Gargling with mouthwash may help ward off 'bad' bacteria in diabetes patients
Illustrative image.

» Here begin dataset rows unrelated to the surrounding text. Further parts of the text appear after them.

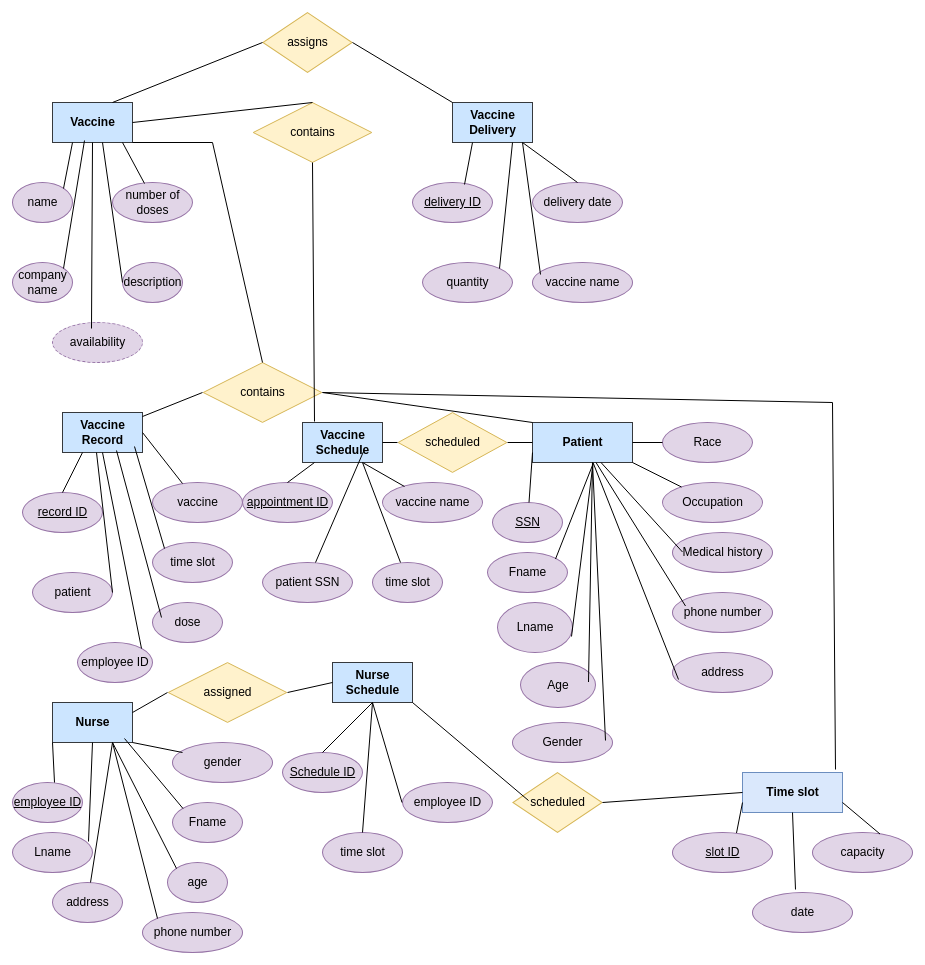
<!DOCTYPE html>
<html lang="en">
<head>
<meta charset="utf-8">
<title>Vaccination entity relationship diagram</title>
<style>
:root {
  --entity-fill: #cce5ff;
  --entity-line: #36393d;
  --slot-fill: #dae8fc;
  --slot-line: #6c8ebf;
  --attribute-fill: #e1d5e7;
  --attribute-line: #9673a6;
  --relation-fill: #fff2cc;
  --relation-line: #d6b656;
  --ink: #000;
}
* { box-sizing: border-box; }
html, body { margin: 0; background: #fff; }
.diagram {
  position: relative;
  width: 925px;
  height: 965px;
  overflow: hidden;
  color: var(--ink);
  font: 12px/15px "Liberation Sans", Helvetica, Arial, sans-serif;
}
.entity, .attribute, .relation {
  position: absolute;
  left: var(--x);
  top: var(--y);
  width: var(--w, 81px);
  height: var(--h, 41px);
  display: flex;
  align-items: center;
  justify-content: center;
  text-align: center;
  white-space: nowrap;
}
.entity {
  background: var(--entity-fill);
  border: 1px solid var(--entity-line);
  font-weight: bold;
}
.entity.slot { background: var(--slot-fill); border-color: var(--slot-line); }
.attribute {
  background: var(--attribute-fill);
  border: 1px solid var(--attribute-line);
  border-radius: 50%;
}
.attribute.derived { border-style: dashed; }
.attribute.key span { text-decoration: underline; }
.relation { --h: 61px; }
.relation svg { position: absolute; inset: 0; width: 100%; height: 100%; overflow: visible; }
.relation polygon { fill: var(--relation-fill); stroke: var(--relation-line); vector-effect: non-scaling-stroke; }
.relation span { position: relative; }
.connectors { position: absolute; inset: 0; fill: none; stroke: var(--ink); stroke-width: 1; }
</style>
</head>
<body>
<main class="diagram">

  <!-- Relationships -->
  <div class="relation" style="--x:262px;--y:12px;--w:91px"><svg viewBox="0 0 100 100" preserveAspectRatio="none"><polygon points="50,1 99,50 50,99 1,50"/></svg><span>assigns</span></div>
  <div class="relation" style="--x:252px;--y:102px;--w:121px"><svg viewBox="0 0 100 100" preserveAspectRatio="none"><polygon points="50,1 99,50 50,99 1,50"/></svg><span>contains</span></div>
  <div class="relation" style="--x:202px;--y:362px;--w:121px"><svg viewBox="0 0 100 100" preserveAspectRatio="none"><polygon points="50,1 99,50 50,99 1,50"/></svg><span>contains</span></div>
  <div class="relation" style="--x:397px;--y:412px;--w:111px"><svg viewBox="0 0 100 100" preserveAspectRatio="none"><polygon points="50,1 99,50 50,99 1,50"/></svg><span>scheduled</span></div>
  <div class="relation" style="--x:167px;--y:662px;--w:121px"><svg viewBox="0 0 100 100" preserveAspectRatio="none"><polygon points="50,1 99,50 50,99 1,50"/></svg><span>assigned</span></div>
  <div class="relation" style="--x:512px;--y:772px;--w:91px"><svg viewBox="0 0 100 100" preserveAspectRatio="none"><polygon points="50,1 99,50 50,99 1,50"/></svg><span>scheduled</span></div>

  <!-- Vaccine -->
  <div class="entity" style="--x:52px;--y:102px"><span>Vaccine</span></div>
  <div class="attribute" style="--x:12px;--y:182px;--w:61px"><span>name</span></div>
  <div class="attribute" style="--x:112px;--y:182px"><span>number of<br>doses</span></div>
  <div class="attribute" style="--x:12px;--y:262px;--w:61px"><span>company<br>name</span></div>
  <div class="attribute" style="--x:122px;--y:262px;--w:61px"><span>description</span></div>
  <div class="attribute derived" style="--x:52px;--y:322px;--w:91px"><span>availability</span></div>

  <!-- Vaccine delivery -->
  <div class="entity" style="--x:452px;--y:102px"><span>Vaccine<br>Delivery</span></div>
  <div class="attribute key" style="--x:412px;--y:182px"><span>delivery ID</span></div>
  <div class="attribute" style="--x:532px;--y:182px;--w:91px"><span>delivery date</span></div>
  <div class="attribute" style="--x:422px;--y:262px;--w:91px"><span>quantity</span></div>
  <div class="attribute" style="--x:532px;--y:262px;--w:101px"><span>vaccine name</span></div>

  <!-- Vaccine record -->
  <div class="entity" style="--x:62px;--y:412px"><span>Vaccine<br>Record</span></div>
  <div class="attribute key" style="--x:22px;--y:492px"><span>record ID</span></div>
  <div class="attribute" style="--x:152px;--y:482px;--w:91px"><span>vaccine</span></div>
  <div class="attribute" style="--x:152px;--y:542px"><span>time slot</span></div>
  <div class="attribute" style="--x:32px;--y:572px"><span>patient</span></div>
  <div class="attribute" style="--x:152px;--y:602px;--w:71px"><span>dose</span></div>
  <div class="attribute" style="--x:77px;--y:642px;--w:76px"><span>employee ID</span></div>

  <!-- Vaccine schedule -->
  <div class="entity" style="--x:302px;--y:422px"><span>Vaccine<br>Schedule</span></div>
  <div class="attribute key" style="--x:242px;--y:482px;--w:91px"><span>appointment ID</span></div>
  <div class="attribute" style="--x:382px;--y:482px;--w:101px"><span>vaccine name</span></div>
  <div class="attribute" style="--x:262px;--y:562px;--w:91px"><span>patient SSN</span></div>
  <div class="attribute" style="--x:372px;--y:562px;--w:71px"><span>time slot</span></div>

  <!-- Patient -->
  <div class="entity" style="--x:532px;--y:422px;--w:101px"><span>Patient</span></div>
  <div class="attribute" style="--x:662px;--y:422px;--w:91px"><span>Race</span></div>
  <div class="attribute" style="--x:662px;--y:482px;--w:101px"><span>Occupation</span></div>
  <div class="attribute" style="--x:672px;--y:532px;--w:101px"><span>Medical history</span></div>
  <div class="attribute" style="--x:672px;--y:592px;--w:101px"><span>phone number</span></div>
  <div class="attribute" style="--x:672px;--y:652px;--w:101px"><span>address</span></div>
  <div class="attribute key" style="--x:492px;--y:502px;--w:71px"><span>SSN</span></div>
  <div class="attribute" style="--x:487px;--y:552px"><span>Fname</span></div>
  <div class="attribute" style="--x:497px;--y:602px;--w:76px;--h:51px"><span>Lname</span></div>
  <div class="attribute" style="--x:520px;--y:662px;--w:76px;--h:46px"><span>Age</span></div>
  <div class="attribute" style="--x:512px;--y:722px;--w:101px"><span>Gender</span></div>

  <!-- Nurse -->
  <div class="entity" style="--x:52px;--y:702px"><span>Nurse</span></div>
  <div class="attribute key" style="--x:12px;--y:782px;--w:71px"><span>employee ID</span></div>
  <div class="attribute" style="--x:12px;--y:832px"><span>Lname</span></div>
  <div class="attribute" style="--x:52px;--y:882px;--w:71px"><span>address</span></div>
  <div class="attribute" style="--x:172px;--y:742px;--w:101px"><span>gender</span></div>
  <div class="attribute" style="--x:172px;--y:802px;--w:71px"><span>Fname</span></div>
  <div class="attribute" style="--x:167px;--y:862px;--w:61px"><span>age</span></div>
  <div class="attribute" style="--x:142px;--y:912px;--w:101px"><span>phone number</span></div>

  <!-- Nurse schedule -->
  <div class="entity" style="--x:332px;--y:662px"><span>Nurse<br>Schedule</span></div>
  <div class="attribute key" style="--x:282px;--y:752px"><span>Schedule ID</span></div>
  <div class="attribute" style="--x:402px;--y:782px;--w:91px"><span>employee ID</span></div>
  <div class="attribute" style="--x:322px;--y:832px"><span>time slot</span></div>

  <!-- Time slot -->
  <div class="entity slot" style="--x:742px;--y:772px;--w:101px"><span>Time slot</span></div>
  <div class="attribute key" style="--x:672px;--y:832px;--w:101px"><span>slot ID</span></div>
  <div class="attribute" style="--x:812px;--y:832px;--w:101px"><span>capacity</span></div>
  <div class="attribute" style="--x:752px;--y:892px;--w:101px"><span>date</span></div>

  <svg class="connectors" width="925" height="965" viewBox="0 0 925 965" aria-hidden="true">
    <g id="relation-lines">
      <path d="M262.5 42.5 112.5 102.5"/>
      <path d="M352.5 42.5 452.5 102.5"/>
      <path d="M132.5 122.5 312.5 102.5"/>
      <path d="M312.5 162.5 314.5 421.5"/>
      <path d="M132.5 142.5H212.5L262.5 362.5"/>
      <path d="M202.5 392.5 142.5 416.5"/>
      <path d="M322.5 392.5 532.5 422.5"/>
      <path d="M322.5 392.5 832.5 402.5 835.5 769.5"/>
      <path d="M382.5 442.5H397.5M507.5 442.5H532.5"/>
      <path d="M132.5 712.5 167.5 692.5M287.5 692.5 332.5 682.5"/>
      <path d="M412.5 702.5 528.5 800.5M602.5 802.5 742.5 792.5"/>
    </g>
    <g id="vaccine-lines">
      <path d="M72.5 142.5 63.5 188.5M84.5 140.5 63.5 268.5M92.5 142.5 91.5 328.5M102.5 142.5 122.5 282.5M122.5 142.5 144.5 183.5"/>
    </g>
    <g id="delivery-lines">
      <path d="M472.5 142.5 464.5 184.5M512.5 142.5 499.5 268.5M522.5 142.5 540.5 274.5M522.5 142.5 577.5 182.5"/>
    </g>
    <g id="record-lines">
      <path d="M82.5 452.5 62.5 492.5M96.5 452.5 112.5 592.5M102.5 452.5 141.5 648.5M116.5 450.5 161.5 617.5M134.5 446.5 164.5 548.5M142.5 432.5 182.5 483.5"/>
    </g>
    <g id="schedule-lines">
      <path d="M314.5 462.5 287.5 482.5M363.5 451.5 315.5 562.5M362.5 462.5 400.5 562.5M362.5 462.5 404.5 486.5"/>
    </g>
    <g id="patient-lines">
      <path d="M632.5 442.5H662.5M632.5 462.5 681.5 487M601 462.5 682.5 552M596 462.5 685.5 606M593 462.5 678.5 679.5"/>
      <path d="M532.5 452.5 529 502.5M593 464 555.5 559M593 464 571.5 636.5M592.5 462.5 588.5 682M592.5 462.5 605.5 740.5"/>
    </g>
    <g id="nurse-lines">
      <path d="M52.5 742.5 54.5 782.5M92.5 742.5 88.5 841.5M112.5 742.5 90.5 882.5M112.5 742.5 157.5 918.5M112.5 742.5 176.5 868.5M124.5 738.5 183 808.5M132.5 742.5 182.5 752.5"/>
    </g>
    <g id="nurse-schedule-lines">
      <path d="M372.5 702.5 322.5 752.5M372.5 702.5 362.5 832.5M372.5 702.5 402 802.5"/>
    </g>
    <g id="slot-lines">
      <path d="M742.5 802.5 736.5 833M792.5 812.5 795.5 889.5M842.5 802.5 880 834"/>
    </g>
  </svg>
</main>
</body>
</html>
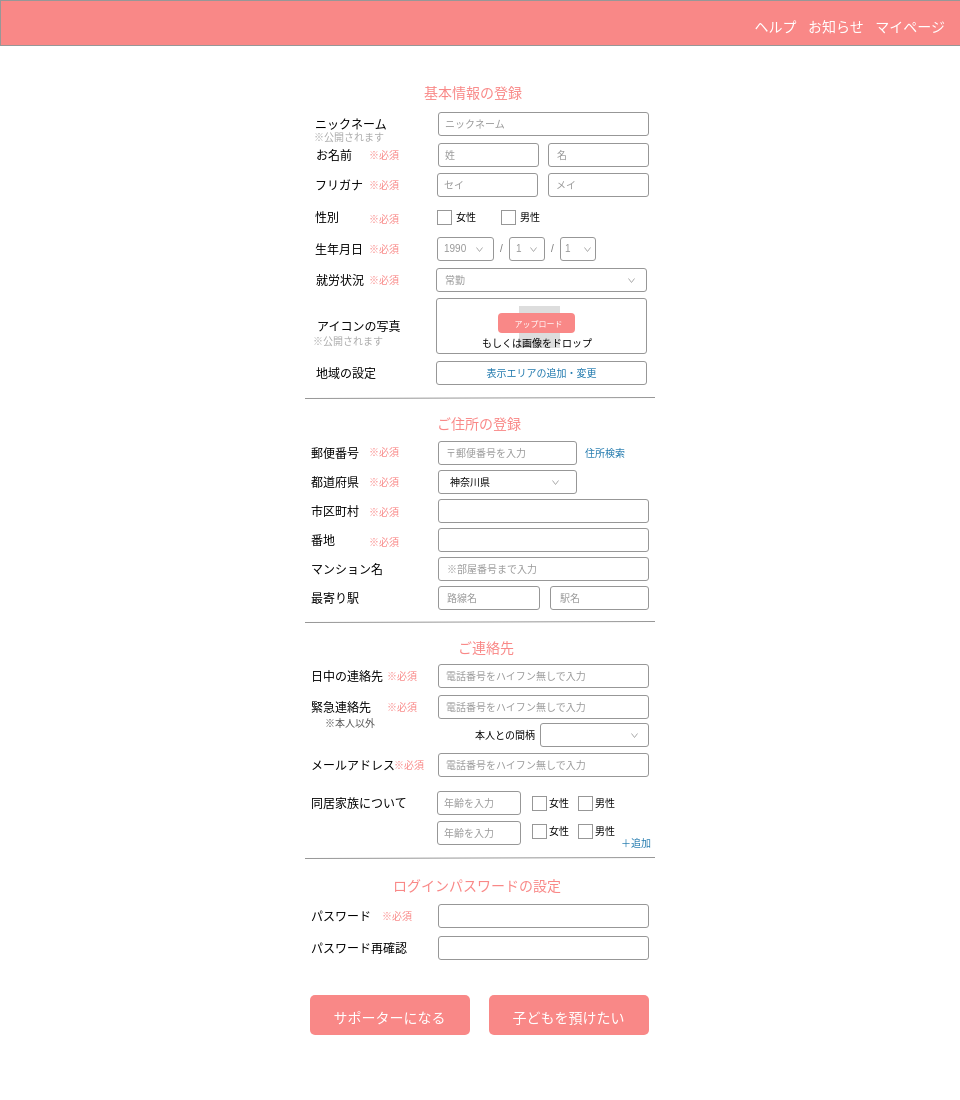
<!DOCTYPE html>
<html lang="ja">
<head>
<meta charset="utf-8">
<title>基本情報の登録</title>
<style>
:root {
  --coral: #f98887;
  --line: #979797;
  --hint: #999;
  --note: #aaa;
  --link: #1f78ad;
}
* { box-sizing: border-box; margin: 0; padding: 0; }
body {
  width: 960px; height: 1100px; overflow: hidden;
  background: #fff; color: #000;
  font: 10px/16px "Noto Sans CJK JP", "Noto Sans", sans-serif;
  white-space: nowrap;
}
a { color: var(--link); text-decoration: none; }
.topbar {
  height: 46px; padding: 5px 15px 0 0;
  display: flex; justify-content: flex-end; align-items: center; gap: 11.5px;
  background: var(--coral); border: 1px solid var(--line);
  border-right-width: 0;
}
.topbar a { color: #fff; font-size: 14px; line-height: 20px; }
.form { width: 350px; margin-left: 305px; }
h2 {
  height: 24px; margin-top: var(--gap, 12px); padding-left: var(--x);
  color: var(--coral); font-size: 14px; font-weight: 400; line-height: 24px;
}
.row { position: relative; display: flex; height: var(--h, 24px); margin-top: var(--gap, 5px); }
.caption {
  position: relative; flex: none; display: flex; align-items: center;
  width: var(--f, 133px); padding-left: var(--x, 6px);
}
.label { flex: none; width: var(--w, 58px); font-size: 12px; }
.required { position: relative; top: var(--dy, 0); color: var(--coral); }
.note { position: absolute; left: var(--nx, 9px); top: var(--ny); color: var(--note); }
.fields { display: flex; align-items: center; gap: var(--between, 0); }
.field {
  flex: none; width: var(--fw, 211px); height: 100%;
  padding: 0 var(--r, 0) 0 var(--p, 7px);
  display: flex; align-items: center; justify-content: space-between;
  border: 1px solid var(--line); border-radius: 3px; color: var(--hint);
}
.chevron { width: 7px; height: 5px; fill: none; stroke: var(--note); }
.digits { font-family: "Liberation Sans", sans-serif; }
.slash { width: 15px; text-align: center; color: #777; font-family: "Liberation Sans", sans-serif; }
.check { display: flex; align-items: center; gap: var(--cg, 2px); }
.check::before { content: ""; width: 13px; height: 13px; border: 1px solid var(--line); }
.upload { position: relative; display: block; }
.upload-mark { position: absolute; left: 82px; top: 7px; width: 41px; height: 42px; background: #ddd; }
.upload-button {
  position: absolute; left: 61px; top: 14px; width: 77px; height: 20px;
  padding: 1px 0 0 4px; border-radius: 4px; background: var(--coral); color: #fff;
  font-size: 8px; line-height: 19px; text-align: center;
}
.upload-text { position: absolute; left: 45px; top: 36px; color: #000; }
.center { justify-content: center; }
.add { position: absolute; left: 316px; top: 14px; }
.divider { display: block; width: 350px; height: 2px; margin-top: var(--gap, 12px); stroke: var(--line); }
.actions { display: flex; gap: 19px; margin: 35px 0 0 4.5px; }
.button {
  width: 160px; height: 40px; padding-top: 2px; border-radius: 5px; background: var(--coral); color: #fff;
  font-size: 14px; line-height: 40px; text-align: center;
}
</style>
</head>
<body>
<svg width="0" height="0" style="position:absolute" aria-hidden="true">
  <defs>
    <path id="down" d="M.5 .5 3.5 4.5 6.5 .5"/>
    <path id="rule" d="M0 1.5 350 .5"/>
  </defs>
</svg>

<nav class="topbar"><a href="#">ヘルプ</a><a href="#">お知らせ</a><a href="#">マイページ</a></nav>

<main class="form">
  <section>
    <h2 style="--gap:34px;--x:119px">基本情報の登録</h2>
    <div class="row" style="--gap:8px;--x:10px">
      <div class="caption"><span class="label">ニックネーム</span><span class="note" style="--ny:17px">※公開されます</span></div>
      <div class="field" style="--p:6px">ニックネーム</div>
    </div>
    <div class="row" style="--gap:7px;--x:11px;--w:53px">
      <div class="caption"><span class="label">お名前</span><span class="required">※必須</span></div>
      <div class="fields" style="--between:9px;--fw:101px"><div class="field" style="--p:6px">姓</div><div class="field" style="--p:8px">名</div></div>
    </div>
    <div class="row" style="--gap:6px;--x:10px;--w:54px;--f:132px">
      <div class="caption"><span class="label">フリガナ</span><span class="required">※必須</span></div>
      <div class="fields" style="--between:10px;--fw:101px"><div class="field" style="--p:6px">セイ</div><div class="field">メイ</div></div>
    </div>
    <div class="row" style="--gap:8px;--x:10px;--w:54px;--f:132px;--dy:2px">
      <div class="caption"><span class="label">性別</span><span class="required">※必須</span></div>
      <div class="fields" style="--between:25px;--cg:4px"><span class="check">女性</span><span class="check">男性</span></div>
    </div>
    <div class="row" style="--gap:8px;--x:10px;--w:54px;--f:132px">
      <div class="caption"><span class="label">生年月日</span><span class="required">※必須</span></div>
      <div class="fields digits">
        <div class="field" style="--fw:57px;--p:6px;--r:10px">1990<svg class="chevron"><use href="#down"/></svg></div>
        <span class="slash">/</span>
        <div class="field" style="--fw:36px;--p:6px;--r:7px">1<svg class="chevron"><use href="#down"/></svg></div>
        <span class="slash">/</span>
        <div class="field" style="--fw:36px;--p:4px;--r:4px">1<svg class="chevron"><use href="#down"/></svg></div>
      </div>
    </div>
    <div class="row" style="--gap:7px;--x:11px;--w:53px;--f:131px">
      <div class="caption"><span class="label">就労状況</span><span class="required">※必須</span></div>
      <div class="field" style="--p:8px;--r:11px">常勤<svg class="chevron"><use href="#down"/></svg></div>
    </div>
    <div class="row" style="--gap:6px;--h:56px;--x:12px;--f:131px">
      <div class="caption"><span class="label">アイコンの写真</span><span class="note" style="--nx:8px;--ny:35px">※公開されます</span></div>
      <div class="field upload"><span class="upload-mark"></span><a class="upload-button" href="#">アップロード</a><span class="upload-text">もしくは画像をドロップ</span></div>
    </div>
    <div class="row" style="--gap:7px;--x:11px;--f:131px">
      <div class="caption"><span class="label">地域の設定</span></div>
      <div class="field center" style="--p:0"><a href="#">表示エリアの追加・変更</a></div>
    </div>
  </section>
  <svg class="divider"><use href="#rule"/></svg>

  <section>
    <h2 style="--x:132px">ご住所の登録</h2>
    <div class="row" style="--gap:6px">
      <div class="caption"><span class="label">郵便番号</span><span class="required" style="--dy:-1px">※必須</span></div>
      <div class="fields" style="--between:8px"><div class="field" style="--fw:139px">〒郵便番号を入力</div><a href="#">住所検索</a></div>
    </div>
    <div class="row">
      <div class="caption"><span class="label">都道府県</span><span class="required">※必須</span></div>
      <div class="field" style="--fw:139px;--p:11px;--r:17px;--hint:#000">神奈川県<svg class="chevron"><use href="#down"/></svg></div>
    </div>
    <div class="row" style="--dy:1px">
      <div class="caption"><span class="label">市区町村</span><span class="required">※必須</span></div>
      <div class="field"></div>
    </div>
    <div class="row" style="--dy:2px">
      <div class="caption"><span class="label">番地</span><span class="required">※必須</span></div>
      <div class="field"></div>
    </div>
    <div class="row">
      <div class="caption"><span class="label">マンション名</span></div>
      <div class="field" style="--p:8px">※部屋番号まで入力</div>
    </div>
    <div class="row">
      <div class="caption"><span class="label">最寄り駅</span></div>
      <div class="fields" style="--between:10px"><div class="field" style="--fw:102px;--p:8px">路線名</div><div class="field" style="--fw:99px;--p:9px">駅名</div></div>
    </div>
  </section>
  <svg class="divider" style="--gap:11px"><use href="#rule"/></svg>

  <section>
    <h2 style="--x:153px">ご連絡先</h2>
    <div class="row" style="--w:76px">
      <div class="caption"><span class="label">日中の連絡先</span><span class="required">※必須</span></div>
      <div class="field">電話番号をハイフン無しで入力</div>
    </div>
    <div class="row" style="--gap:7px;--w:76px">
      <div class="caption"><span class="label">緊急連絡先</span><span class="required">※必須</span><span class="note" style="--nx:20px;--ny:20px;--note:#555">※本人以外</span></div>
      <div class="field">電話番号をハイフン無しで入力</div>
    </div>
    <div class="row" style="--gap:4px;--f:170px">
      <div class="caption"></div>
      <div class="fields" style="--between:5px"><span>本人との間柄</span><div class="field" style="--fw:109px;--r:10px"><span></span><svg class="chevron"><use href="#down"/></svg></div></div>
    </div>
    <div class="row" style="--gap:6px;--w:83px">
      <div class="caption"><span class="label">メールアドレス</span><span class="required">※必須</span></div>
      <div class="field">電話番号をハイフン無しで入力</div>
    </div>
    <div class="row" style="--gap:14px;--f:132px">
      <div class="caption"><span class="label">同居家族について</span></div>
      <div class="fields" style="--between:9px"><div class="field" style="--fw:84px;--p:6px;margin-right:2px">年齢を入力</div><span class="check">女性</span><span class="check">男性</span></div>
    </div>
    <div class="row" style="--gap:6px;--f:132px">
      <div class="caption"></div>
      <div class="fields" style="--between:9px"><div class="field" style="--fw:84px;--p:6px;margin-right:2px">年齢を入力</div><span class="check" style="margin-top:-4px">女性</span><span class="check" style="margin-top:-4px">男性</span></div>
      <a class="add" href="#">＋追加</a>
    </div>
  </section>
  <svg class="divider"><use href="#rule"/></svg>

  <section>
    <h2 style="--gap:14px;--x:88px">ログインパスワードの設定</h2>
    <div class="row" style="--gap:7px;--w:71px">
      <div class="caption"><span class="label">パスワード</span><span class="required">※必須</span></div>
      <div class="field"></div>
    </div>
    <div class="row" style="--gap:8px">
      <div class="caption"><span class="label">パスワード再確認</span></div>
      <div class="field"></div>
    </div>
  </section>

  <div class="actions"><a class="button" href="#">サポーターになる</a><a class="button" href="#">子どもを預けたい</a></div>
</main>
</body>
</html>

Image Credit: IANS

Tokyo: Gargling with an antiseptic mouthwash may help Type 2 diabetes patients to reduce the numbers of periodontitis-related bacteria, suggests a study.

There is growing evidence that ongoing inflammation in the mouth, such as that seen in gum disease, in addition to causing bad breath is associated with serious diseases such as Alzheimer's Disease or Type 2 diabetes.

Researchers from the Osaka University in Japan showed gargling may be a solution.

In addition, some patients with reduced bacteria also achieved much better control of their blood sugar, hinting at promising future clinical applications, they noted in the study published in the journal Scientific Reports.

"There are three highly virulent bacterial species that are linked to periodontitis, or diseases of the tissues surrounding the teeth," said lead author Saaya Matayoshi from the varsity.

"We decided to see if we could reduce these three species - Porphyromonas gingivalis, Treponema denticola, and Tannerella forsythia - in patients with Type 2 diabetes using a mouthwash containing the antiseptic chlorhexidine gluconate," Saaya added.

To see whether gargling itself was effective for reducing bacteria, or whether mouthwash was more effective, the study participants first gargled with water for six months, and then with the antiseptic mouthwash for the next six months.

"We were unsurprised to see that gargling with water had no effects on bacterial species or HbA1c levels," explained Kazuhiko Nakano, from the varsity.

"However, there was an overall reduction in bacterial species when the patients switched to mouthwash, as long as they were gargling at least twice a day," Nakano added.

While the results showed no overall changes in HbA1c levels, when patients gargled with the antiseptic mouthwash, there appeared to be large variations in individual responses.

For example, when they split the group into younger and older patients, younger patients had greater reductions in bacterial species and significantly better blood-sugar control with the mouthwash compared with water.

Given that poor oral health is linked to serious disease, simple methods to improve oral hygiene have important ramifications.

This easy-to-use treatment may also improve the lives of people with periodontitis-linked diseases such as diabetes, dementia, cardiovascular disease, and respiratory tract infections, said the team.